[Dataset excerpts]
┄┄┄┄┄┄┄┄┄┄

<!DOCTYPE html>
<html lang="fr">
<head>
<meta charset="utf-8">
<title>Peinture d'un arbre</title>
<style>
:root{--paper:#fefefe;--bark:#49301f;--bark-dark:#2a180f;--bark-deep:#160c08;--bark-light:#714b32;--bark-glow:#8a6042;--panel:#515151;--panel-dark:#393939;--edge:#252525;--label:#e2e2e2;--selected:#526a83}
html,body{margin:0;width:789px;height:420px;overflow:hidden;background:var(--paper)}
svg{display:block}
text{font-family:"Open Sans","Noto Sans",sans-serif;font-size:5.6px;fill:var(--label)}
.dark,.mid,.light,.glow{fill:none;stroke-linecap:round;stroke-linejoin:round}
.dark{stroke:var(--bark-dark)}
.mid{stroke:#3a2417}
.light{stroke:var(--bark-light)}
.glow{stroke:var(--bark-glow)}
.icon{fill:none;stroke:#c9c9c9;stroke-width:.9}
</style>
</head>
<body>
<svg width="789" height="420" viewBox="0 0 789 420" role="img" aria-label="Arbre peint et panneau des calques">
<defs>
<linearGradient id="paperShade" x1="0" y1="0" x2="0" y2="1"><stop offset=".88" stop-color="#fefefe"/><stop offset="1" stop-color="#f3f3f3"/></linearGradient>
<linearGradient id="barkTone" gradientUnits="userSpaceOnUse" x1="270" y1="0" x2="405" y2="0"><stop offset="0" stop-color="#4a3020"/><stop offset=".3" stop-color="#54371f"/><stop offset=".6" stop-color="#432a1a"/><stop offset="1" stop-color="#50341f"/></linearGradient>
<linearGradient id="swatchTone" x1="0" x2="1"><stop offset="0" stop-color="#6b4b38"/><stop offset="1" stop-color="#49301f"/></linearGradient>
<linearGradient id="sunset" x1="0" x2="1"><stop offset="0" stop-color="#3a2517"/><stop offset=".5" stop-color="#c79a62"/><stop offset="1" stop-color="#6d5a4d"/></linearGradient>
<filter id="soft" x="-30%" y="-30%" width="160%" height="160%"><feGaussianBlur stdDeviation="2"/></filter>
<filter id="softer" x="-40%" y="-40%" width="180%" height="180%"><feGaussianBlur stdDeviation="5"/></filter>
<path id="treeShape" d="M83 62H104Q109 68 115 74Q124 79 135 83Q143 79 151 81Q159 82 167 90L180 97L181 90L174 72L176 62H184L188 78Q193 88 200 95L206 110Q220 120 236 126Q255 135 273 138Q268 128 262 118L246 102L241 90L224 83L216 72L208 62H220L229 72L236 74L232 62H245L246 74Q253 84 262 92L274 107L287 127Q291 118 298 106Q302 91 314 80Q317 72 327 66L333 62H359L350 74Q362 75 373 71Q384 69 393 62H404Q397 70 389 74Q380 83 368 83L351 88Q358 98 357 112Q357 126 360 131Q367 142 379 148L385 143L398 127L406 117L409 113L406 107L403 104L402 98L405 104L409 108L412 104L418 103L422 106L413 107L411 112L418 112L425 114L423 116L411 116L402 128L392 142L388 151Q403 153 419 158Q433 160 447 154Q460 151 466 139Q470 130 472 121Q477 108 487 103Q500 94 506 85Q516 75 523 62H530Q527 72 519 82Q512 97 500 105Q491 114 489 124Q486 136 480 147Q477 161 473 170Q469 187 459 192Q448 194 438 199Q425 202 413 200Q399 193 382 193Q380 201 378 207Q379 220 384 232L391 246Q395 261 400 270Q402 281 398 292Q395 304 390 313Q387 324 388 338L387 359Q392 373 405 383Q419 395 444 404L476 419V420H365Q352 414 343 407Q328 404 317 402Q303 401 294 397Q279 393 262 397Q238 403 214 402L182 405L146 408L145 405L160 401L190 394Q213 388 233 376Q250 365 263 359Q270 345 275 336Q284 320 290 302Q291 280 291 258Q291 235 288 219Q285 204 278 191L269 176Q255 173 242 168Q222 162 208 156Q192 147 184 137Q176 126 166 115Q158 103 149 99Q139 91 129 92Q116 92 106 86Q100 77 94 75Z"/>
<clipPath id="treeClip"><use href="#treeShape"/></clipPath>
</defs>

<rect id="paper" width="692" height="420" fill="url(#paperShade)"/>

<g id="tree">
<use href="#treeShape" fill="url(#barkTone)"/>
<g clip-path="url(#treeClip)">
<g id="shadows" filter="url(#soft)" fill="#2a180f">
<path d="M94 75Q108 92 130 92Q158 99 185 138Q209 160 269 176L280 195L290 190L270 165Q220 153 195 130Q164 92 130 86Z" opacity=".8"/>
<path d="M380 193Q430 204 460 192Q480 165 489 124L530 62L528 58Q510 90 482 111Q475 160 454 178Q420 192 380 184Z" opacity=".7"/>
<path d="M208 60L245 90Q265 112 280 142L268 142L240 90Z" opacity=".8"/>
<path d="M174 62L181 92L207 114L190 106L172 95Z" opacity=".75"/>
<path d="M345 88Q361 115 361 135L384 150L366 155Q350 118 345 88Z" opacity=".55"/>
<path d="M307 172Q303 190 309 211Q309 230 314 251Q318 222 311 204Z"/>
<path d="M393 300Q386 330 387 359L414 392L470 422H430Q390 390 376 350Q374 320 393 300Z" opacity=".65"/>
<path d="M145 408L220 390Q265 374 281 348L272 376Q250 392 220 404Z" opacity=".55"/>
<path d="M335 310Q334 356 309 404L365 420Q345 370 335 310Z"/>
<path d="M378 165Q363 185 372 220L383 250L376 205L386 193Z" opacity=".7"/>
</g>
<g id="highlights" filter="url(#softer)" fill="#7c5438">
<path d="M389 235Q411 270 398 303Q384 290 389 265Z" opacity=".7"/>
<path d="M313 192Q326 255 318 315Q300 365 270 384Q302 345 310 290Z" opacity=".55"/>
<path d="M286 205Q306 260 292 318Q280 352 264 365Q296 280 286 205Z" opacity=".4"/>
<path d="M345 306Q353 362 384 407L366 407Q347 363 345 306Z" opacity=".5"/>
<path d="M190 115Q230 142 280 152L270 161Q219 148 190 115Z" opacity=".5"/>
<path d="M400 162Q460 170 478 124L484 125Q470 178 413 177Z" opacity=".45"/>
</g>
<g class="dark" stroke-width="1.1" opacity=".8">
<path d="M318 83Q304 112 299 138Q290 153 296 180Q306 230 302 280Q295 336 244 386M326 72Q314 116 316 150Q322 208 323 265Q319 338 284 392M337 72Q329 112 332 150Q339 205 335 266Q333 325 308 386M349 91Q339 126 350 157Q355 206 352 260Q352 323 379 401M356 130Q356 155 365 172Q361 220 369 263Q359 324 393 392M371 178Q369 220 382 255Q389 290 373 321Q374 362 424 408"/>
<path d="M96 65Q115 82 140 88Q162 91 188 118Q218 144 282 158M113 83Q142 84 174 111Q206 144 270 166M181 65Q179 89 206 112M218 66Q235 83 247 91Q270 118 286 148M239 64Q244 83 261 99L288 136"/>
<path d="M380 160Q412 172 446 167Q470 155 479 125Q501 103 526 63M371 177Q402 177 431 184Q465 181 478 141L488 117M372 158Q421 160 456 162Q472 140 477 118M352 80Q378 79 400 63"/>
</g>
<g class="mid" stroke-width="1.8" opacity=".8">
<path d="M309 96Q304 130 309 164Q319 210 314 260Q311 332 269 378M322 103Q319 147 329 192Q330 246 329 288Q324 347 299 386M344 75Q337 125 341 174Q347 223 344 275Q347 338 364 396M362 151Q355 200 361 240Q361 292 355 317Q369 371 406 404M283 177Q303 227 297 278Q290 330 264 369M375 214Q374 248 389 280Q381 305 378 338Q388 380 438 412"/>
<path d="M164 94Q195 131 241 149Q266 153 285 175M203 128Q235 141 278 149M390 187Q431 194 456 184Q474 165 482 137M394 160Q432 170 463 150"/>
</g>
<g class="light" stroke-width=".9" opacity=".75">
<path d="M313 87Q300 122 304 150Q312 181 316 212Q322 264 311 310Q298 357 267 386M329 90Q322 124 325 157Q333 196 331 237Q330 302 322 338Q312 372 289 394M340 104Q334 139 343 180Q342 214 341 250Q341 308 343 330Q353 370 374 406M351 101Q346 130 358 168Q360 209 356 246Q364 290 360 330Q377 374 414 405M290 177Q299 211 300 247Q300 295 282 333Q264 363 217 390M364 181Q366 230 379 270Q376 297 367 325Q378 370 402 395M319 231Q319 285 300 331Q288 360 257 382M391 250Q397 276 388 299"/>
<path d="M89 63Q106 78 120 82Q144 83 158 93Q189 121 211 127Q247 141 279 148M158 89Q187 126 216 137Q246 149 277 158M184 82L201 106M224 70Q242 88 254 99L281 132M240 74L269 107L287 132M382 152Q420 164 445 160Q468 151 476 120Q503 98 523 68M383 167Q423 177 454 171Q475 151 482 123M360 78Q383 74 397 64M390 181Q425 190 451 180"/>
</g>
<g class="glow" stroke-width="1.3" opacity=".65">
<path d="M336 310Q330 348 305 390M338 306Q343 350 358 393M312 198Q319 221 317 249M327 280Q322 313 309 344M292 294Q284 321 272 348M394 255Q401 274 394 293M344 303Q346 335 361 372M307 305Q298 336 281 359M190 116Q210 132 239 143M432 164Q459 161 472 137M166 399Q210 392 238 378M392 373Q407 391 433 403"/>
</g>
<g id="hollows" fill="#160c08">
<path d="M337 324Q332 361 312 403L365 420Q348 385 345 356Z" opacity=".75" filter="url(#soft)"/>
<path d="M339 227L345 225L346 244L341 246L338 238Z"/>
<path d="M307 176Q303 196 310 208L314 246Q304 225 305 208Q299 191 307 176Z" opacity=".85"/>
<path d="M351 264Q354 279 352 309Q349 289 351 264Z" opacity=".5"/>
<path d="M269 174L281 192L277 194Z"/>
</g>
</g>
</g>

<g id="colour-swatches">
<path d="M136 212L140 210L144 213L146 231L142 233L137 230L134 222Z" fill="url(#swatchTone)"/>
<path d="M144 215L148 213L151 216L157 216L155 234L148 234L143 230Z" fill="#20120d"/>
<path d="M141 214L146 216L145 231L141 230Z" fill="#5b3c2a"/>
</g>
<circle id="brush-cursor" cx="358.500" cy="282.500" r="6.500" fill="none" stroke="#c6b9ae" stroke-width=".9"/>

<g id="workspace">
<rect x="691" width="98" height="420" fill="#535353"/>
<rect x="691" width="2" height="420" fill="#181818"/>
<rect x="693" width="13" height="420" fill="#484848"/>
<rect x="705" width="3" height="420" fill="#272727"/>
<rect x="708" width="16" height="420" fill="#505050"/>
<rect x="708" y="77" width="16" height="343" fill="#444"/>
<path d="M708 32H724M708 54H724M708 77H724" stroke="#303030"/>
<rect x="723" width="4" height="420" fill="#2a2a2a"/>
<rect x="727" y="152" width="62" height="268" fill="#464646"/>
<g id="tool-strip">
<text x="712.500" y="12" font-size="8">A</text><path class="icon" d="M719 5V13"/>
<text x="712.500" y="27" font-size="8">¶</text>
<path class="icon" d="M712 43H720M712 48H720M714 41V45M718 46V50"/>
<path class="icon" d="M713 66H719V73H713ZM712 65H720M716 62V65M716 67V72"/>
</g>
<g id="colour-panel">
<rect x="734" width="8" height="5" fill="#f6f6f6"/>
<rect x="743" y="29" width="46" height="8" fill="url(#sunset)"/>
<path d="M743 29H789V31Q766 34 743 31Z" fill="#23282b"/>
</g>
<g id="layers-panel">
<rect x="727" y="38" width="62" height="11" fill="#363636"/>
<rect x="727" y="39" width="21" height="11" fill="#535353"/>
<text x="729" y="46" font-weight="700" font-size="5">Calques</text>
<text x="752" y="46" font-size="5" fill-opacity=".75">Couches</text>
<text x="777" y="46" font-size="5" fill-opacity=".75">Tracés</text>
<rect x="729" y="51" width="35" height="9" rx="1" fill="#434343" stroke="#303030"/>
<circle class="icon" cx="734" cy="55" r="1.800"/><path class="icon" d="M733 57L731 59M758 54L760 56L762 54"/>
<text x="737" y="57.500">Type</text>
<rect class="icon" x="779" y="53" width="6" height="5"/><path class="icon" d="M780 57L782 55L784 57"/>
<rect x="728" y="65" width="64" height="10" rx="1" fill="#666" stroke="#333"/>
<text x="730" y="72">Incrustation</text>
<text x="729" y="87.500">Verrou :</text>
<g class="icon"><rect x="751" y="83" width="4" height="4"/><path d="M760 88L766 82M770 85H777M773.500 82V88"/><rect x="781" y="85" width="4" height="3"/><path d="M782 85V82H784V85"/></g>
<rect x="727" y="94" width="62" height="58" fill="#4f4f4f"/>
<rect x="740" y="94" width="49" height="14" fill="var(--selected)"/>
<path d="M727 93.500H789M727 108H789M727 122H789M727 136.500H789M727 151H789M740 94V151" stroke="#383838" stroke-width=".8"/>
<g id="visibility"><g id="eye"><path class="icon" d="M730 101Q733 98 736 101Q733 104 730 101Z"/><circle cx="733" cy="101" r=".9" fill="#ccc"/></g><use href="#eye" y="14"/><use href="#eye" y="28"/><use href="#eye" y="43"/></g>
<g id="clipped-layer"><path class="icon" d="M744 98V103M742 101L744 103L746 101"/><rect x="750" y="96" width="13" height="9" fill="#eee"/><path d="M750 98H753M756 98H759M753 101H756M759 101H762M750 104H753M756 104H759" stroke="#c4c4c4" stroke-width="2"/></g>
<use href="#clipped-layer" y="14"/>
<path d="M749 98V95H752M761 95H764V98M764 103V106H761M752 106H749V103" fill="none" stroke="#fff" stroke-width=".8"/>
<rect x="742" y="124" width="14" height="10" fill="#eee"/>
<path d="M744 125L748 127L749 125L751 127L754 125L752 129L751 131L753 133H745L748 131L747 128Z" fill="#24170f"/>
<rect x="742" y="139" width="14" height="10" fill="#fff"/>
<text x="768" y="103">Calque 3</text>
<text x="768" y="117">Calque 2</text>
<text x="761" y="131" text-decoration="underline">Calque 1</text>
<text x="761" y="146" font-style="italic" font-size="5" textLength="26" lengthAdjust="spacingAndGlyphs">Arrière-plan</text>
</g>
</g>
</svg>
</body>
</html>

┄┄┄┄┄┄┄┄┄┄

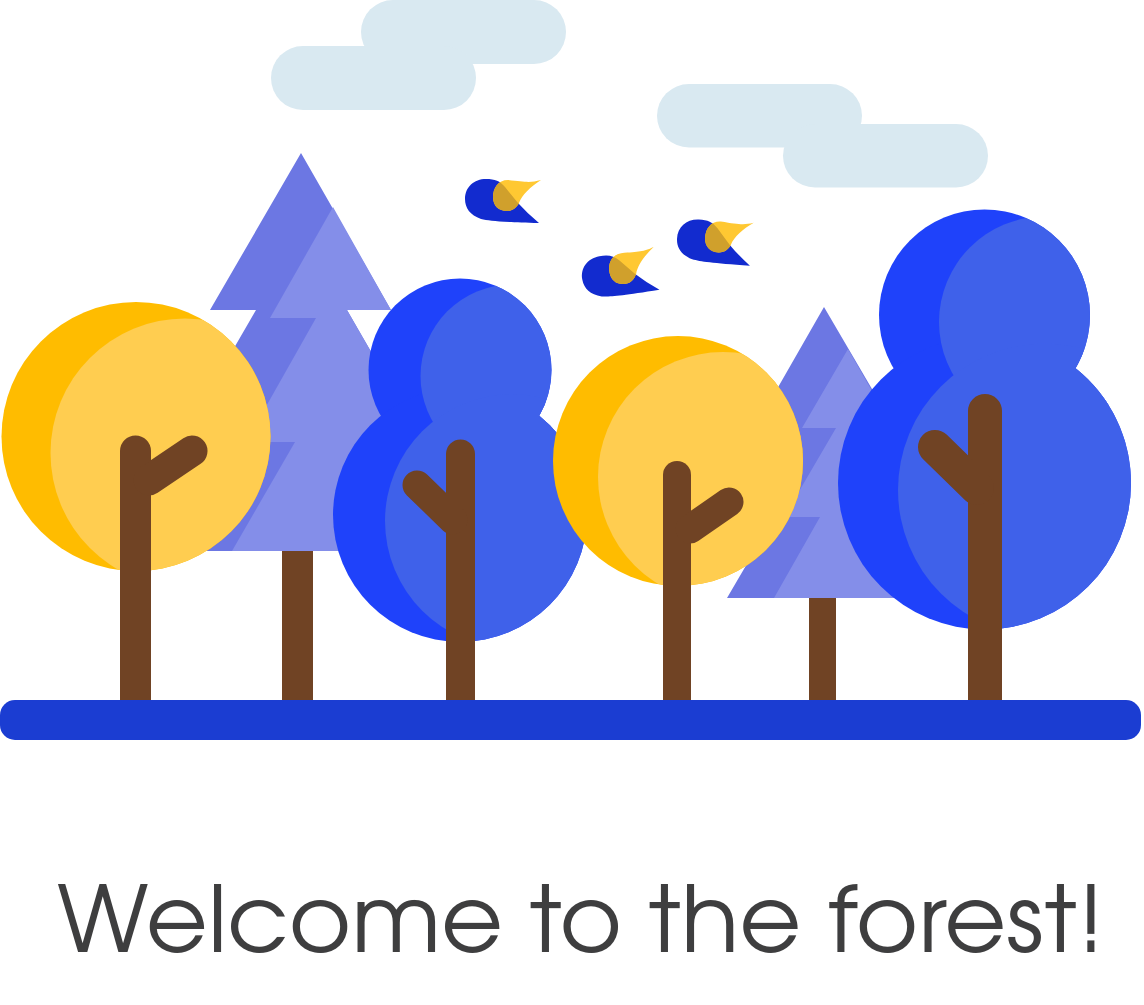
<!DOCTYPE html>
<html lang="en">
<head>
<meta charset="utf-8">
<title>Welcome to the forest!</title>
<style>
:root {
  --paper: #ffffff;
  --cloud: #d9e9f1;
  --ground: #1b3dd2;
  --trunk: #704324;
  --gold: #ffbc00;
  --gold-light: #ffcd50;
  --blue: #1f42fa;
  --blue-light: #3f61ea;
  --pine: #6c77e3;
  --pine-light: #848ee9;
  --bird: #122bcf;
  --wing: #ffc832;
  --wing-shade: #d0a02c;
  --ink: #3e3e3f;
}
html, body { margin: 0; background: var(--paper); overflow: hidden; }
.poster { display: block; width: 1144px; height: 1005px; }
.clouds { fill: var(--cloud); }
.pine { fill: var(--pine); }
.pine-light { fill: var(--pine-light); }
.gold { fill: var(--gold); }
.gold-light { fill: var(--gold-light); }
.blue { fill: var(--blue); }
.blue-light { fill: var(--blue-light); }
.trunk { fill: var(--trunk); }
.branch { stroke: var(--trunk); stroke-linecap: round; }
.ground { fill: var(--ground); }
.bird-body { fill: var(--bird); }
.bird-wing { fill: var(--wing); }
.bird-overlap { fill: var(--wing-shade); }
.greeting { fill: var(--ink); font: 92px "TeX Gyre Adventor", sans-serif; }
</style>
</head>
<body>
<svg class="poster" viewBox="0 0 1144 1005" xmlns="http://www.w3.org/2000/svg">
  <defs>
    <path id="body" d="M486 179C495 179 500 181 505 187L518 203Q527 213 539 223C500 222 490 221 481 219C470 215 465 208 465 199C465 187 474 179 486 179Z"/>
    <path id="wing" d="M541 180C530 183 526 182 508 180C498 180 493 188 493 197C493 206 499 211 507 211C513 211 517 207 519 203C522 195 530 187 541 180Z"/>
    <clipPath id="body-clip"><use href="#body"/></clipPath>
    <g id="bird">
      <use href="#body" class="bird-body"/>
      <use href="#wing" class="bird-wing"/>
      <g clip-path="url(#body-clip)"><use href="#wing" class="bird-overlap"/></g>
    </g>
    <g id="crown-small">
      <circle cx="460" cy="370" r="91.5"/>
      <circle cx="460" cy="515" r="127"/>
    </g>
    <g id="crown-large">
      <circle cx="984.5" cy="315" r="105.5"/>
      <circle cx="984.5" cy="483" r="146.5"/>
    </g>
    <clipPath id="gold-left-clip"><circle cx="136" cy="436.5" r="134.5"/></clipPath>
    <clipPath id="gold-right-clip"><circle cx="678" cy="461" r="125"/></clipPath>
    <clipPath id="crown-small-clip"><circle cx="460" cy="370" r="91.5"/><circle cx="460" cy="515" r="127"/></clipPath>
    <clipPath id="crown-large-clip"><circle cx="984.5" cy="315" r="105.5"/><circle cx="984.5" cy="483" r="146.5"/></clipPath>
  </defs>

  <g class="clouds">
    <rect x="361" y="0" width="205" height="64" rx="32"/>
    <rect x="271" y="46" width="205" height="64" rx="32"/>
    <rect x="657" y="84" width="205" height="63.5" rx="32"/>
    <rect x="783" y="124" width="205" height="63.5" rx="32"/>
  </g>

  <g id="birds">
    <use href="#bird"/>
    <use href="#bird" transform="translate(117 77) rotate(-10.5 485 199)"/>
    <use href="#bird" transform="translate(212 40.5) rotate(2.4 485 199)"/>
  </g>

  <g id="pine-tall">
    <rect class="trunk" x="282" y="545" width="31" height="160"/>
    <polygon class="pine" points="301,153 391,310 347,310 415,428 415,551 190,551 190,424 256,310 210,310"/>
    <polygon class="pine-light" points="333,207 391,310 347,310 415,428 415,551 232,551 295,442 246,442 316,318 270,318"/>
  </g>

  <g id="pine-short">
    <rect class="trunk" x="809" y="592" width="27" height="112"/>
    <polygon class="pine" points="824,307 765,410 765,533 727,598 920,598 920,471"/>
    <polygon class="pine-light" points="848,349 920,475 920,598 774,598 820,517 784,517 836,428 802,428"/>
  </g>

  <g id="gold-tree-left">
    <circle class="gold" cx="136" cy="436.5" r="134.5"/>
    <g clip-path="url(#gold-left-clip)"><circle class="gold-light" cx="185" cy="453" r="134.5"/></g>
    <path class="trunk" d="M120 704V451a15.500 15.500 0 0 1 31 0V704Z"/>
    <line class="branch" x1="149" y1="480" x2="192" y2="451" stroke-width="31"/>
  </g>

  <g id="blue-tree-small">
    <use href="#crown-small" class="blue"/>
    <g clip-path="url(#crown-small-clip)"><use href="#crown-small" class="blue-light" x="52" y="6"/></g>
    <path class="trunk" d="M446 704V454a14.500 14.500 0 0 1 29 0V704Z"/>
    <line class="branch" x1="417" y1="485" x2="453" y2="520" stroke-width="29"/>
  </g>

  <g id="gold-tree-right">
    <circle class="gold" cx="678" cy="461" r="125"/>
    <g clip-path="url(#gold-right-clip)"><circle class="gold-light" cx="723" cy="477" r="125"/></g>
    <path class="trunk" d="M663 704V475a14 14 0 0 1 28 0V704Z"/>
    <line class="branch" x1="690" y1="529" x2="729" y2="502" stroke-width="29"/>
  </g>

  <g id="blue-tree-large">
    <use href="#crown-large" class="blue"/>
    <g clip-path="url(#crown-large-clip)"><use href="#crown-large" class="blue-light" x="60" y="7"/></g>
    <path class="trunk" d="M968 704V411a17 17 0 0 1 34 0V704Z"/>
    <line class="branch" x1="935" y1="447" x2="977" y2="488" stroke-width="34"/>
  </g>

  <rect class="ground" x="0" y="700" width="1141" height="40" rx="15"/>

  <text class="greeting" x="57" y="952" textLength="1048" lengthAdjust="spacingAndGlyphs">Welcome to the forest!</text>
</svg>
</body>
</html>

┄┄┄┄┄┄┄┄┄┄

Gather each line in these records that contains the string "html".

<!DOCTYPE html>
<html lang="fr">
html,body{margin:0;width:789px;height:420px;overflow:hidden;background:var(--paper)}
</html>
<!DOCTYPE html>
<html lang="en">
html, body { margin: 0; background: var(--paper); overflow: hidden; }
</html>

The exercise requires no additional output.